## What you will do
Check each line of the entries. Copy the ones that contain the string "lines".
--------------------
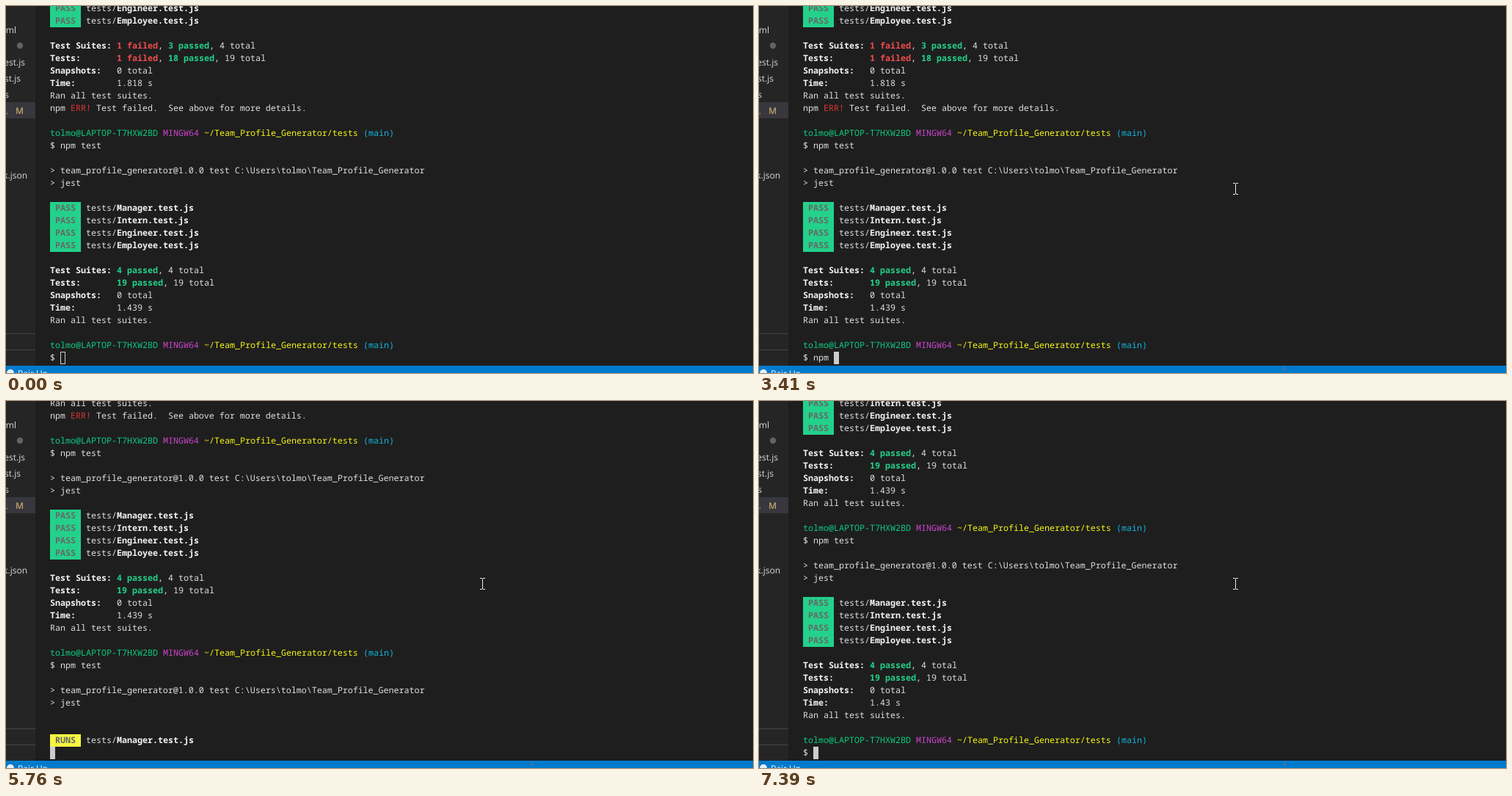
These frames come from a looping animation (1018 by 500 pixels, 8000 ms). An HTML page with a canvas:

```html
<!DOCTYPE html>
<html lang="en">
<head>
<meta charset="utf-8">
<title>Terminal test run</title>
<style>
  html, body { margin: 0; width: 100%; height: 100%; overflow: hidden; background: #1e1e1e; }
  canvas { display: block; }
</style>
</head>
<body>
<canvas id="stage" width="1018" height="500"></canvas>
<script>
const ctx = document.getElementById('stage').getContext('2d');
const LOOP = 8000;
const CELL = 7, LINE = 17, LEFT = 60, LAST_TOP = 471;
const MONO = '11.6667px "Noto Sans Mono", monospace';
const SANS = '12px "Open Sans", sans-serif';

// Style codes used as {x} inside terminal lines.
const STYLES = {
  w: { color: '#e0e0e0' },
  b: { color: '#f4f4f4', bold: true },
  R: { color: '#f14c4c', bold: true },
  G: { color: '#23d18b', bold: true },
  r: { color: '#dc3535' },
  g: { color: '#0dcb83' },
  m: { color: '#cb45cb' },
  y: { color: '#f5f518' },
  c: { color: '#12b5dc' },
  P: { color: '#666666', bold: true, back: '#23d18b' },
  Y: { color: '#666666', bold: true, back: '#f5f543' }
};

const USER = 'tolmo';
const PROMPT = `{g}${USER}@LAPTOP-T7HXW2BD {m}MINGW64 {y}~/Team_Profile_Generator/tests {c}(main)`;
const COMMAND = 'npm test';
const SUITES = ['Manager', 'Intern', 'Engineer', 'Employee'];

const pass = name => `{P} PASS {w} tests/{b}${name}.test.js`;
const runs = name => `{Y} RUNS {w} tests/{b}${name}.test.js`;
const PASSES = SUITES.map(pass);

const summary = (suites, tests, time) => [
  `{b}Test Suites: ${suites}{w}, 4 total`,
  `{b}Tests:       ${tests}{w}, 19 total`,
  '{b}Snapshots:   {w}0 total',
  `{b}Time:        {w}${time} s`,
  'Ran all test suites.'
];
const allPassed = time => summary('{G}4 passed', '{G}19 passed', time);

const LAUNCH = [
  '',
  `> team_profile_generator@1.0.0 test C:\\Users\\${USER}\\Team_Profile_Generator`,
  '> jest',
  ''
];

const HISTORY = [
  ...PASSES.slice(2),
  '',
  ...summary('{R}1 failed{w}, {G}3 passed', '{R}1 failed{w}, {G}18 passed', '1.818'),
  'npm {r}ERR!{w} Test failed.  See above for more details.',
  '', PROMPT, '$ ' + COMMAND,
  ...LAUNCH, ...PASSES, '', ...allPassed('1.439'),
  '', PROMPT
];

const progress = done => [...LAUNCH, ...PASSES.slice(0, done), '', runs(SUITES[done]), ''];
const finished = [...LAUNCH, ...PASSES, '', ...allPassed('1.43')];

const KEY_TIMES = [2570, 2800, 2950, 3410, 3580, 3730, 3900, 4120];

// [start, output lines, rows the cursor stands above the last line]
const OUTPUT = [
  [4440, ['']],
  [5070, [...LAUNCH, '']],
  [5680, [...LAUNCH, 'Determining test suites to run...']],
  [5760, progress(0)],
  [6850, progress(1)],
  [6930, progress(2)],
  [7010, progress(3)],
  [7090, [...LAUNCH, ...PASSES, '', ''], 1],
  [7160, [...finished.slice(0, -2), '']],
  [7240, [...finished, '']],
  [7390, [...finished, '', PROMPT, '$ ']]
];

// [start, left, top] of the mouse pointer
const POINTER = [
  [70, 713, 480], [140, 598, 470], [215, 452, 457], [290, 340, 446], [360, 292, 442],
  [540, 250, 453], [600, 232, 456], [770, 232, 458], [850, 232, 460], [1150, 232, 464],
  [1620, 350, 401], [1705, 555, 291], [1790, 646, 241]
];

const current = (steps, t) => steps.filter(step => step[0] <= t).pop();
const plain = line => line.replace(/\{\w\}/g, '');

function rect(color, x, y, w, h) {
  ctx.fillStyle = color;
  ctx.fillRect(x, y, w, h);
}

function disc(color, x, y, r) {
  ctx.fillStyle = color;
  ctx.beginPath();
  ctx.arc(x, y, r, 0, Math.PI * 2);
  ctx.fill();
}

function label(text, x, y, color = '#dadada', align = 'right', font = SANS) {
  ctx.font = font;
  ctx.textAlign = align;
  ctx.fillStyle = color;
  ctx.fillText(text, x, y);
}

function drawLine(line, top) {
  let x = LEFT, style = STYLES.w;
  line.split(/\{(\w)\}/).forEach((part, i) => {
    if (i % 2) {
      style = STYLES[part];
      return;
    }
    const width = part.length * CELL;
    if (style.back) rect(style.back, x, top, width, LINE);
    label(part, x, top + 12, style.color, 'left', (style.bold ? 'bold ' : '500 ') + MONO);
    x += width;
  });
}

function drawTerminal(t) {
  const output = current(OUTPUT, t);
  const typed = KEY_TIMES.filter(time => time <= t).length;
  const lines = [...HISTORY, '$ ' + COMMAND.slice(0, typed), ...(output ? output[1] : [])];
  const top = LAST_TOP - (lines.length - 1) * LINE;
  lines.forEach((line, i) => {
    const y = top + i * LINE;
    if (y > -LINE) drawLine(line, y);
  });

  const x = LEFT + plain(lines[lines.length - 1]).length * CELL;
  const y = LAST_TOP - (output && output[2] || 0) * LINE;
  rect('#cccccc', x, y, CELL, LINE);
  if (t < 1380) rect('#1e1e1e', x + 1, y + 1, CELL - 2, LINE - 2);
}

function drawSidebar() {
  rect('#252526', 0, 0, 40, 490);
  rect('#37373d', 0, 131, 40, 22);
  rect('#464646', 0, 446, 40, 1);
  rect('#464646', 0, 468, 40, 1);
  label('ml', 14, 37);
  disc('#636363', 19, 54, 4.2);
  label('est.js', 26, 81);
  label('st.js', 20, 103);
  label('s', 4, 125);
  label('.', 3, 147, '#c4a46b');
  label('M', 24, 147, '#c4a46b', 'right', '600 ' + SANS);
  label('k.json', 29, 235);
}

function drawStatusBar() {
  rect('#007acc', 0, 490, 1018, 10);
  disc('#e6f1f9', 6, 500, 5);
  label('Pair Up', 16, 505, '#ffffff', 'left');
}

function drawPointer(t) {
  if (t < 70) return;
  // faint remnant left where the pointer entered
  rect('#6a6a86', 716, 490, 1, 5);
  rect('#6a6a86', 714, 495, 5, 1);

  if (t >= 1380 && t < 1470) disc('rgba(190,178,20,0.83)', 233, 471, 15);
  const [, x, y] = current(POINTER, t);
  for (const end of [0, 15]) {
    rect('#f0f0f0', x, y + end, 3, 1);
    rect('#f0f0f0', x + 4, y + end, 3, 1);
  }
  rect('#f0f0f0', x + 3, y + 1, 1, 14);
}

function draw(t) {
  rect('#1e1e1e', 0, 0, 1018, 500);
  drawTerminal(t);
  drawSidebar();
  drawStatusBar();
  drawPointer(t);
}

ctx.textRendering = 'geometricPrecision';
const start = performance.now();
function tick() {
  draw((performance.now() - start) % LOOP);
  requestAnimationFrame(tick);
}
tick();
</script>
</body>
</html>
```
--------------------
## Exercise answer
// Style codes used as {x} inside terminal lines.
// [start, output lines, rows the cursor stands above the last line]
  const lines = [...HISTORY, '$ ' + COMMAND.slice(0, typed), ...(output ? output[1] : [])];
  const top = LAST_TOP - (lines.length - 1) * LINE;
  lines.forEach((line, i) => {
  const x = LEFT + plain(lines[lines.length - 1]).length * CELL;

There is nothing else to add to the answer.